### Given data

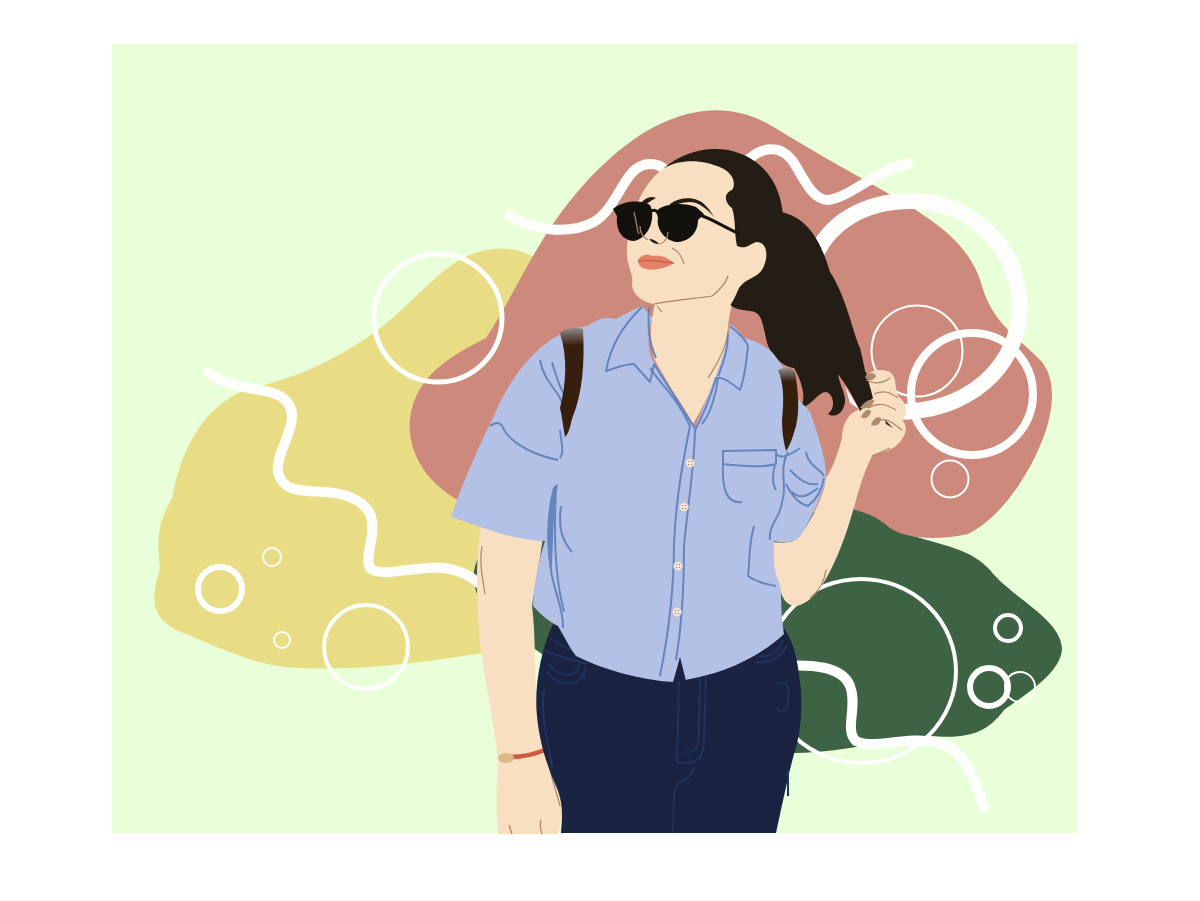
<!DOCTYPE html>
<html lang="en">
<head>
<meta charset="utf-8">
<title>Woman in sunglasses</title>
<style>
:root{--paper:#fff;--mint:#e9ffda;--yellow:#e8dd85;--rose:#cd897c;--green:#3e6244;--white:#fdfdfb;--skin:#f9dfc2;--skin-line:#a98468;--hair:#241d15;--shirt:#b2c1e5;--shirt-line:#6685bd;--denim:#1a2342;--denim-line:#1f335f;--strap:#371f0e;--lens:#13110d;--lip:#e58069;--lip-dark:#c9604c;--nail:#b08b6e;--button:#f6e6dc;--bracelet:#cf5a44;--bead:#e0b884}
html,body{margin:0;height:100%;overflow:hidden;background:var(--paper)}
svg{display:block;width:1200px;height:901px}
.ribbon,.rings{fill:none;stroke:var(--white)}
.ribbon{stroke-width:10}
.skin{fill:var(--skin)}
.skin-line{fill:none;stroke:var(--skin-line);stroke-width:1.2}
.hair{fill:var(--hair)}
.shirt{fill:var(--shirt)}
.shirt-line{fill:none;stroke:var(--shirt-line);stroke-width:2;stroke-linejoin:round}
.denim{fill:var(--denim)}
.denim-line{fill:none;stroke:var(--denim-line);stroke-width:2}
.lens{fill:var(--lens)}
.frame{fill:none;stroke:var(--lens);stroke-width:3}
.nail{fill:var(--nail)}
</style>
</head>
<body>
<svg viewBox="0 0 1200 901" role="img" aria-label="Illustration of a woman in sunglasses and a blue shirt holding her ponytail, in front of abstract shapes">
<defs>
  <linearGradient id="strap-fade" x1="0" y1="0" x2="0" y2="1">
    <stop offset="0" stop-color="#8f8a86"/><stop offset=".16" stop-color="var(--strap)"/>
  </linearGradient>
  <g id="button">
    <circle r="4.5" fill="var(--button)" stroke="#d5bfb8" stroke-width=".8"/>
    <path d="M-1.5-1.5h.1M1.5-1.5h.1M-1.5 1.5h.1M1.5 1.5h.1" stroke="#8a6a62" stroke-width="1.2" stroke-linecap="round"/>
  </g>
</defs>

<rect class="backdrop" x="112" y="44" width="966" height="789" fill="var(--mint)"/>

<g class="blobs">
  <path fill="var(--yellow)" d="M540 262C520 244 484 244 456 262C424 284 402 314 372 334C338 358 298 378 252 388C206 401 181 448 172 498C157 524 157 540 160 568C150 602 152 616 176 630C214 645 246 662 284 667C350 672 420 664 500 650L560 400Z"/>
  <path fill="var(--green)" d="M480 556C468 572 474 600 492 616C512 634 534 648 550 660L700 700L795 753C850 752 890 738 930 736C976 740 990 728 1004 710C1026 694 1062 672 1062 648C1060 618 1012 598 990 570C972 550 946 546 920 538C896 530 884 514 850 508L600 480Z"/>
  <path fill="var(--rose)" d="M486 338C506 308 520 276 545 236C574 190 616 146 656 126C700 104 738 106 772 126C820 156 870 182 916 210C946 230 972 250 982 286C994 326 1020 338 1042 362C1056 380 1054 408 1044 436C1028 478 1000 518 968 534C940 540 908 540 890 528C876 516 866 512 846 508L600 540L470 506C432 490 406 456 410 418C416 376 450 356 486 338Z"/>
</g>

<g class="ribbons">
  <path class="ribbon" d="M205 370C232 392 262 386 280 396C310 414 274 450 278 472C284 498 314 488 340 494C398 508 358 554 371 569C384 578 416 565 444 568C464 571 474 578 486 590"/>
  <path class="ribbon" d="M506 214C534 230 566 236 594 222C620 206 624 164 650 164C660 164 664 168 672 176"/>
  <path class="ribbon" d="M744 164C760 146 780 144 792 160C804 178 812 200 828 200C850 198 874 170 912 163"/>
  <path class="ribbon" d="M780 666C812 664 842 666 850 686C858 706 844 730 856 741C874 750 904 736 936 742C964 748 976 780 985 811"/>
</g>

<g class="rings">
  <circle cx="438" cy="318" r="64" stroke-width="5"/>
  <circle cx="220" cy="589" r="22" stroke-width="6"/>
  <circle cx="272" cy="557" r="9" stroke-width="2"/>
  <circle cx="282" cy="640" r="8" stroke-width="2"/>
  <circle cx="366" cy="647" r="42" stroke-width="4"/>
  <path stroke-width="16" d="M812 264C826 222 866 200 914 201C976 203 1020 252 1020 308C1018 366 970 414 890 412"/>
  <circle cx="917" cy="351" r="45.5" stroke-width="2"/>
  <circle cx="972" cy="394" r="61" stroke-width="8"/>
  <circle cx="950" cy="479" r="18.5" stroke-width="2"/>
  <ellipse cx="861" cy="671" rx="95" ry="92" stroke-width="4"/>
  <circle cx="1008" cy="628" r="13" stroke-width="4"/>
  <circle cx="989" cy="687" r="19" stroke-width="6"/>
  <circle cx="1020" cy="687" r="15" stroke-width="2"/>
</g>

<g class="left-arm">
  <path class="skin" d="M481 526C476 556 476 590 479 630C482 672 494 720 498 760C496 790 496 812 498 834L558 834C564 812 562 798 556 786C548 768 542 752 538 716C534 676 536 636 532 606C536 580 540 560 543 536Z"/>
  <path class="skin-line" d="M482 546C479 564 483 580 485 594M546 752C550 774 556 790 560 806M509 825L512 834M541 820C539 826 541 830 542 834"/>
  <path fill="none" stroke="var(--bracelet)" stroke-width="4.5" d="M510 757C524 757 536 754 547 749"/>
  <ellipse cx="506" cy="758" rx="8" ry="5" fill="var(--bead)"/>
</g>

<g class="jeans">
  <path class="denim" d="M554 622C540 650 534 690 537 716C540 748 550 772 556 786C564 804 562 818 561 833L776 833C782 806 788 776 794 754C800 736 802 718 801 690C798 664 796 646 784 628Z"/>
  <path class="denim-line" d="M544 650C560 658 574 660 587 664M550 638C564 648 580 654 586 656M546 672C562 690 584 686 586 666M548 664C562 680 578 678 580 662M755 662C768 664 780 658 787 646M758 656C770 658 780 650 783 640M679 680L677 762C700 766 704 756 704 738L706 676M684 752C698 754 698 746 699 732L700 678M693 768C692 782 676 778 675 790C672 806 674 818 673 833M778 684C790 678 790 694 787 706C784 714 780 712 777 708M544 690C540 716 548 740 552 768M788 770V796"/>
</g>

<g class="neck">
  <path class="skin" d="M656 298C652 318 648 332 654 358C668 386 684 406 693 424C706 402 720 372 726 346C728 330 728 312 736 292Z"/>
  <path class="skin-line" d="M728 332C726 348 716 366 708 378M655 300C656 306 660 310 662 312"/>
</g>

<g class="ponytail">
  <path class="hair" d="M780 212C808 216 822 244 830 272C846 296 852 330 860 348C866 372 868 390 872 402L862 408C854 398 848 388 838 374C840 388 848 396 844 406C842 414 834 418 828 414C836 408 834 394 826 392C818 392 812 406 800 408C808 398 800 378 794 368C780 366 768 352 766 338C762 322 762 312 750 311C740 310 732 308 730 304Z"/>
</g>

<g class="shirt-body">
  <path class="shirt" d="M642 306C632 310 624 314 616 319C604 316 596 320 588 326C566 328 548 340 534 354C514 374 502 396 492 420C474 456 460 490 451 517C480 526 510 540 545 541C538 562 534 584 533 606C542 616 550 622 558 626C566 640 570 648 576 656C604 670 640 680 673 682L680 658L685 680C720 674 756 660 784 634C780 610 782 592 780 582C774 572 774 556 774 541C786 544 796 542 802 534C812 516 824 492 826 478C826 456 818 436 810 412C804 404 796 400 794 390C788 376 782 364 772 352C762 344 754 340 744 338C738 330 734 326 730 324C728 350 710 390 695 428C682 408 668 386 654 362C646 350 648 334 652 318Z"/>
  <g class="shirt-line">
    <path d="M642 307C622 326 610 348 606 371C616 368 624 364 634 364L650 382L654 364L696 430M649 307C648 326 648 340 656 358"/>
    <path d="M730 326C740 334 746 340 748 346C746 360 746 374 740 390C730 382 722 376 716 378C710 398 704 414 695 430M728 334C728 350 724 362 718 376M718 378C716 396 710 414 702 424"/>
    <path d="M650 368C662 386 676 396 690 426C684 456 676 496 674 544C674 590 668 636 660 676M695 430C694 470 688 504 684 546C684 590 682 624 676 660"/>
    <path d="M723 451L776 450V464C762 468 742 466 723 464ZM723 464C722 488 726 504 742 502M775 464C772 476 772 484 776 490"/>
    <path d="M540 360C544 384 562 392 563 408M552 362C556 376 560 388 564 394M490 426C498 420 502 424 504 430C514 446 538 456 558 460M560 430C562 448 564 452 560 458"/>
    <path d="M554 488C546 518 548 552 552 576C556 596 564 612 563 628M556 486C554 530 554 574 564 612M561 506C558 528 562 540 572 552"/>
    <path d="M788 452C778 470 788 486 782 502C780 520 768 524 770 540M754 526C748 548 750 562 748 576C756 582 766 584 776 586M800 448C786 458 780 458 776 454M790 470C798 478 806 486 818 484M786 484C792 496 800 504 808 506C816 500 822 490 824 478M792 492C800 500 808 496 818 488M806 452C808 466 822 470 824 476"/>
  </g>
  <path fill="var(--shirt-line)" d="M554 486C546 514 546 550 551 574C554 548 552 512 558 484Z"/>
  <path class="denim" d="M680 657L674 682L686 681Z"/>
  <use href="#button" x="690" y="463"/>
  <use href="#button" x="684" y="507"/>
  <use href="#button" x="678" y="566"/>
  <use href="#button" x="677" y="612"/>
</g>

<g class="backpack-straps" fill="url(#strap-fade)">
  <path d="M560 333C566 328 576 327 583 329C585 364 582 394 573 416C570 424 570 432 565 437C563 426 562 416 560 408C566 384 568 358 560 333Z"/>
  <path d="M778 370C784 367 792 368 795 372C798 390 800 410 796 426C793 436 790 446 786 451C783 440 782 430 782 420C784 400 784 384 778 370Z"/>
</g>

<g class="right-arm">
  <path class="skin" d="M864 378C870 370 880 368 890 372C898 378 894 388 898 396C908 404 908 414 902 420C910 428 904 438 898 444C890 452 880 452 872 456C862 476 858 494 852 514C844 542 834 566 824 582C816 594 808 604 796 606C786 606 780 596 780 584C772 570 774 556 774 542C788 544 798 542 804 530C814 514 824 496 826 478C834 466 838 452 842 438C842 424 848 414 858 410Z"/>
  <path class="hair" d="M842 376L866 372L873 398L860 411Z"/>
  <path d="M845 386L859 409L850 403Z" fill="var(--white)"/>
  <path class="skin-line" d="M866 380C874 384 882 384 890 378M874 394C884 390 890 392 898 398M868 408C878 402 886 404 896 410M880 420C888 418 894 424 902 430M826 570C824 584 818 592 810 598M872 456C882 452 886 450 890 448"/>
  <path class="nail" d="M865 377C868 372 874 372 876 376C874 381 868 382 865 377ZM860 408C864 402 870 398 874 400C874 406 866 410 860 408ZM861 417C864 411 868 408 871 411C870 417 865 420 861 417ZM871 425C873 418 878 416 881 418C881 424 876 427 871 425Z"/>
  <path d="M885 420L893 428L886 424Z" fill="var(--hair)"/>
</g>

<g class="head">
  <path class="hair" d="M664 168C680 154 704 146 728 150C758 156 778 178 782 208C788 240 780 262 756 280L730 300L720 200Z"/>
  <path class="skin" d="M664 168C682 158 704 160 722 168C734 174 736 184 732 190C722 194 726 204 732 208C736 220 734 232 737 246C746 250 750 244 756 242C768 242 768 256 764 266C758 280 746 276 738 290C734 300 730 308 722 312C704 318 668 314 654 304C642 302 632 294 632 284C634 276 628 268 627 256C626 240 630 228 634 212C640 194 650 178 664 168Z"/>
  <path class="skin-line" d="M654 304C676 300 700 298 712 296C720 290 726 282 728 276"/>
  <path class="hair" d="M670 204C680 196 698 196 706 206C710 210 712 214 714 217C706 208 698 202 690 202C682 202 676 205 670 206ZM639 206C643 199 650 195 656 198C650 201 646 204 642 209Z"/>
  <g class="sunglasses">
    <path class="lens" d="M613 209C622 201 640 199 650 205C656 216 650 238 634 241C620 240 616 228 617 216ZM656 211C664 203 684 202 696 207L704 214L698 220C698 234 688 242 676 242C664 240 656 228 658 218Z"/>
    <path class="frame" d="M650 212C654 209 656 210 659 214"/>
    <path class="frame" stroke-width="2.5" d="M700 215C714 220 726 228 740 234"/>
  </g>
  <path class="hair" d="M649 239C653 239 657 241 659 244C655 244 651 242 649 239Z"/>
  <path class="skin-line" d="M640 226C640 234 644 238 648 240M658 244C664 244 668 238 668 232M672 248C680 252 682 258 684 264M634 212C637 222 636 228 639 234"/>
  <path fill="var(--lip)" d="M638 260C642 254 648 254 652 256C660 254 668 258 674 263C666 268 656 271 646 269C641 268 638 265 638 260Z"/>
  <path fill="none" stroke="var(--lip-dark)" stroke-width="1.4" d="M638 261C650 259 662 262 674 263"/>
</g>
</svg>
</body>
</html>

######

(Your goal): Retype only the stretch of lines above starting at the one with "368C662 386 676" and stopping at the one with "451L776 450V464C762 468", exactly as written, with both kept.

(Task result):
    <path d="M650 368C662 386 676 396 690 426C684 456 676 496 674 544C674 590 668 636 660 676M695 430C694 470 688 504 684 546C684 590 682 624 676 660"/>
    <path d="M723 451L776 450V464C762 468 742 466 723 464ZM723 464C722 488 726 504 742 502M775 464C772 476 772 484 776 490"/>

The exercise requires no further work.